How important is it that Nidal Malik Hasan is Muslim?Yadda, yadda, yadda. Does the quest for Final Wisdom really have to be so exhaustive? Hasan was a Muslim, who had defended suicide bombing and did not want to be deployed to Afghanistan in a war against fellow Muslims. He is reported to have shouted "Allahu Akbar!" during his rampage. And then there's this business about cutting the throats of infidels.
[Vanderbilt colleague] Mike [Warren] and I got into it a little bit . . . on the topic of labeling Hasan a Muslim terrorist. The latter noun requires motive, but since it was and is still unclear, we both agree terrorist is a dangerous description at this point in the case.
The term taken on the whole, Muslim terrorist, also evokes and prompted speculation about Muslim extremist terror cells and al-Qaeda.
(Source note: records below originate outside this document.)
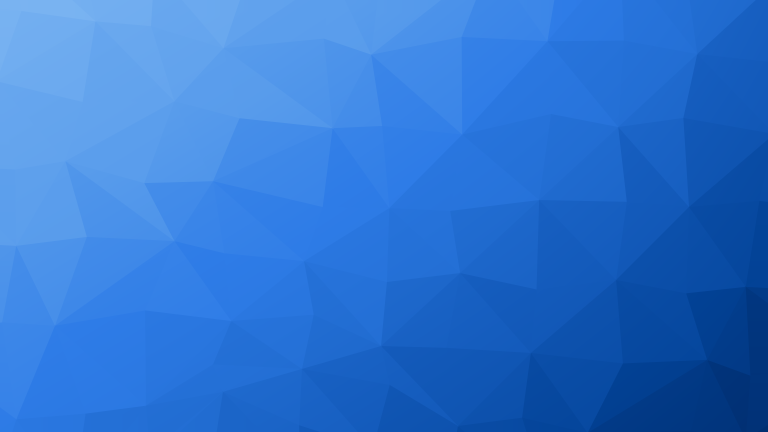
Reproduce this background procedurally as a Shadertoy shader.

```glsl
// Low-poly backdrop: a bent triangle mesh shaded from pale sky blue to deep navy.

// Colour ramp along the light direction, 0 = pale, 1 = navy
vec3 blueRamp(float t) {
    vec3 c = mix(vec3(0.50, 0.72, 0.95), vec3(0.33, 0.60, 0.92), smoothstep(-0.1, 0.36, t));
    c = mix(c, vec3(0.18, 0.485, 0.905), clamp((t - 0.27) / 0.19, 0.0, 1.0));
    c = mix(c, vec3(0.13, 0.425, 0.82), clamp((t - 0.46) / 0.14, 0.0, 1.0));
    c = mix(c, vec3(0.08, 0.36, 0.74), clamp((t - 0.60) / 0.10, 0.0, 1.0));
    c = mix(c, vec3(0.01, 0.26, 0.59), clamp((t - 0.70) / 0.17, 0.0, 1.0));
    return mix(c, vec3(0.0, 0.17, 0.42), clamp((t - 0.87) / 0.13, 0.0, 1.0));
}

// Depth of shade: falls to the lower right, with a darker upper right corner
float shade(vec2 p) {
    p = clamp(p, vec2(0.0), vec2(16.0 / 9.0, 1.0));
    return 0.2925 * p.x + 0.481 * (1.0 - p.y) + 0.17 * pow(p.x * 0.5625, 4.0) * p.y;
}

// Skewed lattice: x steps up the diagonal, y steps down across it
const vec2 latticeOrigin = vec2(1.065, 0.368);
const mat2 lattice = mat2(0.183, 0.169, 0.171, -0.185);

// Lattice corner displaced by layered sines
vec2 corner(vec2 id) {
    vec2 p = latticeOrigin + lattice * id;
    p.x += 0.028 * cos(3.14159 * id.x) * (sin(2.4 * id.y) - sin(1.2 * id.y));
    p.y -= 0.042 * cos(1.25 * id.x - 0.6) * step(id.y, -0.5);
    // Lift the lower rows where they run toward the left
    p.y += 0.116 * clamp(-1.0 - id.x, 0.0, 2.0) * step(-0.5, id.y);
    return p;
}

float cross2(vec2 a, vec2 b) { return a.x * b.y - a.y * b.x; }

// Signed distance to the line a-b, positive on its left
float edgeSide(vec2 p, vec2 a, vec2 b) {
    return cross2(normalize(b - a), p - a);
}

// Smooth coverage of a triangle of either winding
float coverage(vec2 p, vec2 a, vec2 b, vec2 c, float pixel) {
    float winding = sign(cross2(b - a, c - a));
    float inside = min(winding * edgeSide(p, a, b),
                   min(winding * edgeSide(p, b, c), winding * edgeSide(p, c, a)));
    return clamp(inside / pixel + 0.5, 0.0, 1.0);
}

void mainImage(out vec4 fragColor, in vec2 fragCoord) {
    vec2 p = fragCoord / iResolution.xy * vec2(16.0 / 9.0, 1.0);
    float pixel = 1.0 / iResolution.y;
    vec2 home = floor(inverse(lattice) * (p - latticeOrigin));

    // A faint base fill keeps any seam filled
    vec4 sum = vec4(blueRamp(shade(p)), 1.0) * 0.001;

    // Each cell is a fan of four facets around its centre
    for (int j = -2; j <= 2; j++)
    for (int i = -2; i <= 2; i++) {
        vec2 id = home + vec2(i, j);
        vec2 quad[4] = vec2[4](corner(id), corner(id + vec2(1, 0)),
                               corner(id + vec2(1, 1)), corner(id + vec2(0, 1)));
        vec2 hub = 0.25 * (quad[0] + quad[1] + quad[2] + quad[3]);
        hub += 0.03 * vec2(sin(2.1 * id.x + 1.3 * id.y), -cos(1.7 * id.x - id.y));
        for (int k = 0; k < 4; k++) {
            vec2 a = quad[k], b = quad[(k + 1) % 4];
            float w = coverage(p, a, b, hub, pixel);
            if (w > 0.0) {
                vec2 middle = (a + b + hub) / 3.0;
                float tint = 0.018 * sin(5.3 * id.x + 3.7 * id.y + 2.4 * float(k));
                sum += w * vec4(blueRamp(shade(mix(middle, p, 0.3)) + tint), 1.0);
            }
        }
    }
    fragColor = vec4(sum.rgb / sum.a, 1.0);
}
```
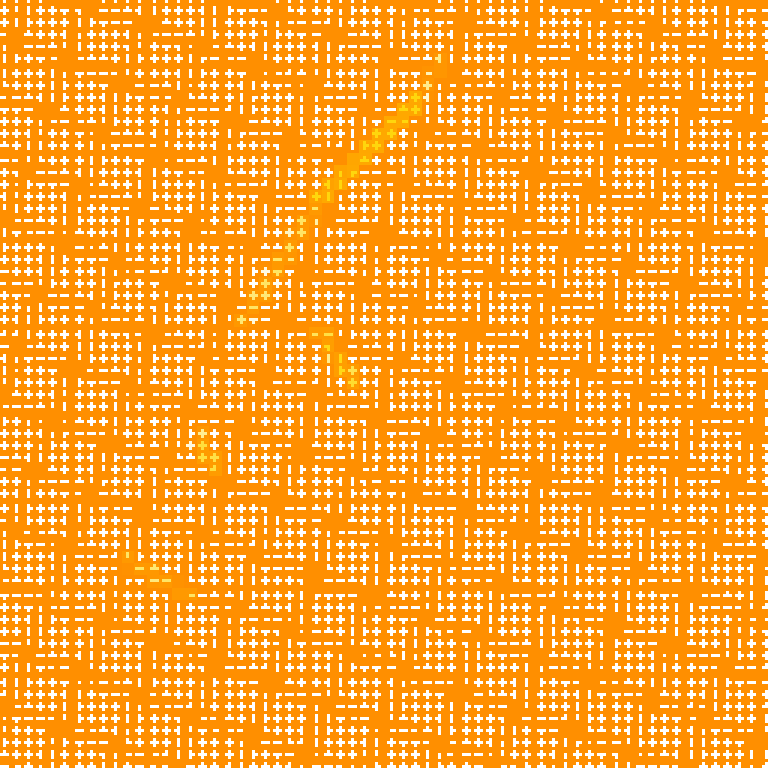
This pattern is drawn by a WebGL 1 fragment shader. Its source:

```glsl
precision highp float;
// White plus-shaped dots on orange, thinned by a tilted grid of bands, with faint yellow streaks.
uniform vec2 u_resolution;

float hash(vec2 p) {
  return fract(sin(dot(p, vec2(12.9898, 78.233))) * 43758.5453);
}

// Distance to the nearest band of each direction, in band periods.
vec2 bandDistance(vec2 p) {
  vec2 q = p - vec2(0.462, 0.389);
  vec2 lattice = vec2(dot(q, vec2(12.0, -4.7)), dot(q, vec2(4.6, 12.6)));
  return abs(fract(lattice + 0.5) - 0.5);
}

// Coverage of a unit square, smoothed over one screen pixel.
float block(vec2 p) {
  vec2 inside = clamp((0.5 - abs(p)) * u_resolution / 256.0 + 0.5, 0.0, 1.0);
  return inside.x * inside.y;
}

// A plus of five blocks that loses its core at band crossings and its arms along bands.
float dotShape(vec2 p, vec2 middle) {
  // Blocks sit on a fine lattice of 256 by 256.
  vec2 core = floor(middle * 256.0) + 0.5;
  vec2 local = p * 256.0 - core;
  vec2 band = bandDistance(middle);
  float open = step(0.125, max(band.x, band.y));
  // Dots inside a band are chipped at random.
  float chip = 0.12 * step(min(band.x, band.y), 0.15);
  float cover = block(local);
  for (int i = 0; i < 2; i++) {
    vec2 across = vec2(float(i) * 2.0 - 1.0, 0.0);
    vec2 along = across.yx;
    float keepX = step(0.165, bandDistance(middle + across / 256.0).x);
    float keepY = step(0.165, bandDistance(middle + along / 256.0).y);
    keepX *= step(chip, hash(core + across));
    keepY *= step(chip, hash(core + along));
    cover += keepX * block(local - across) + keepY * block(local - along);
  }
  return open * min(cover, 1.0);
}

// Soft line from a to b.
float streak(vec2 p, vec2 a, vec2 b, float width) {
  vec2 d = b - a;
  float t = clamp(dot(p - a, d) / dot(d, d), 0.0, 1.0);
  return 1.0 - smoothstep(0.4 * width, width, length(p - a - d * t));
}

// Yellow wear
float wear(vec2 p) {
  float tint = streak(p, vec2(0.545, 0.872), vec2(0.417, 0.738), 0.014);
  tint = max(tint, 0.3 * streak(p, vec2(0.575, 0.92), vec2(0.545, 0.872), 0.012));
  tint = max(tint, 0.4 * streak(p, vec2(0.417, 0.738), vec2(0.319, 0.586), 0.013));
  tint = max(tint, 0.6 * streak(p, vec2(0.419, 0.564), vec2(0.456, 0.508), 0.014));
  tint = max(tint, 0.5 * streak(p, vec2(0.260, 0.427), vec2(0.280, 0.390), 0.016));
  return max(tint, 0.4 * streak(p, vec2(0.169, 0.270), vec2(0.245, 0.223), 0.013));
}

void main() {
  vec2 p = gl_FragCoord.xy / u_resolution;

  // Cell of the dot grid
  vec2 pitch = vec2(61.5, 61.8);
  vec2 phase = vec2(0.24, 0.5);
  vec2 middle = (floor(p * pitch + phase) + 0.5 - phase) / pitch;

  // Wear is uniform within each dot cell.
  float tint = wear(middle);
  vec3 ground = vec3(1.0, 0.56 + 0.1 * tint, 0.0);
  vec3 dots = mix(vec3(1.0), vec3(1.0, 0.84, 0.05), min(1.6 * tint, 1.0));
  gl_FragColor = vec4(mix(ground, dots, dotShape(p, middle)), 1.0);
}
```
This is also problematic.
But back to the word Muslim: How critical is it?
Well, it depends on the motive for the shooting. A hypothetical: If Hasan were Jewish or Christian, would the religion have been notable? Well, no, unless he were a radical Zionist or a fundamentalist Christian. Even these distinctions, however, still hinge on some related or external motive (Iran, abortion, whatever). . . .
However much weight we give to other motivating factors, it doesn't seem a long-shot gamble to say that Hasan's religion was a major factor in his crime which, by its very nature, constituted an act of terrorism.
This does not mean that every Muslim shares Hasan's murderous rage. Obviously, most do not, or else such events would be commonplace. Given the more general problem of Islamic terror, however, the hunt for some other explanation here is one of those quests that run afoul of Occam's Razor. Sometimes the simple, obvious explanation is also the true explanation.
Do not succumb, Miss Miller, to the politically correct fear that identifying a Muslim terrorist as a Muslim terrorist will produce a "backlash" of bigotry.
Such backlashes do happen, of course. I recall a particularly obnoxious incident after 9/11 in which some dimwit attacked a Sikh. But dimwits are responsible for their own crimes, and I rather doubt they require prompting from political blogs to commit them. (Question: Do people that stupid actually read blogs?)
Also, Miss Miller, resist the temptation to strike a pose of earnest thoughtfulness: "On the one hand this, on the other hand that," as if the business of pondering alternatives were an end to itself. Be decisive, even if decisiveness occasionally means being wrong.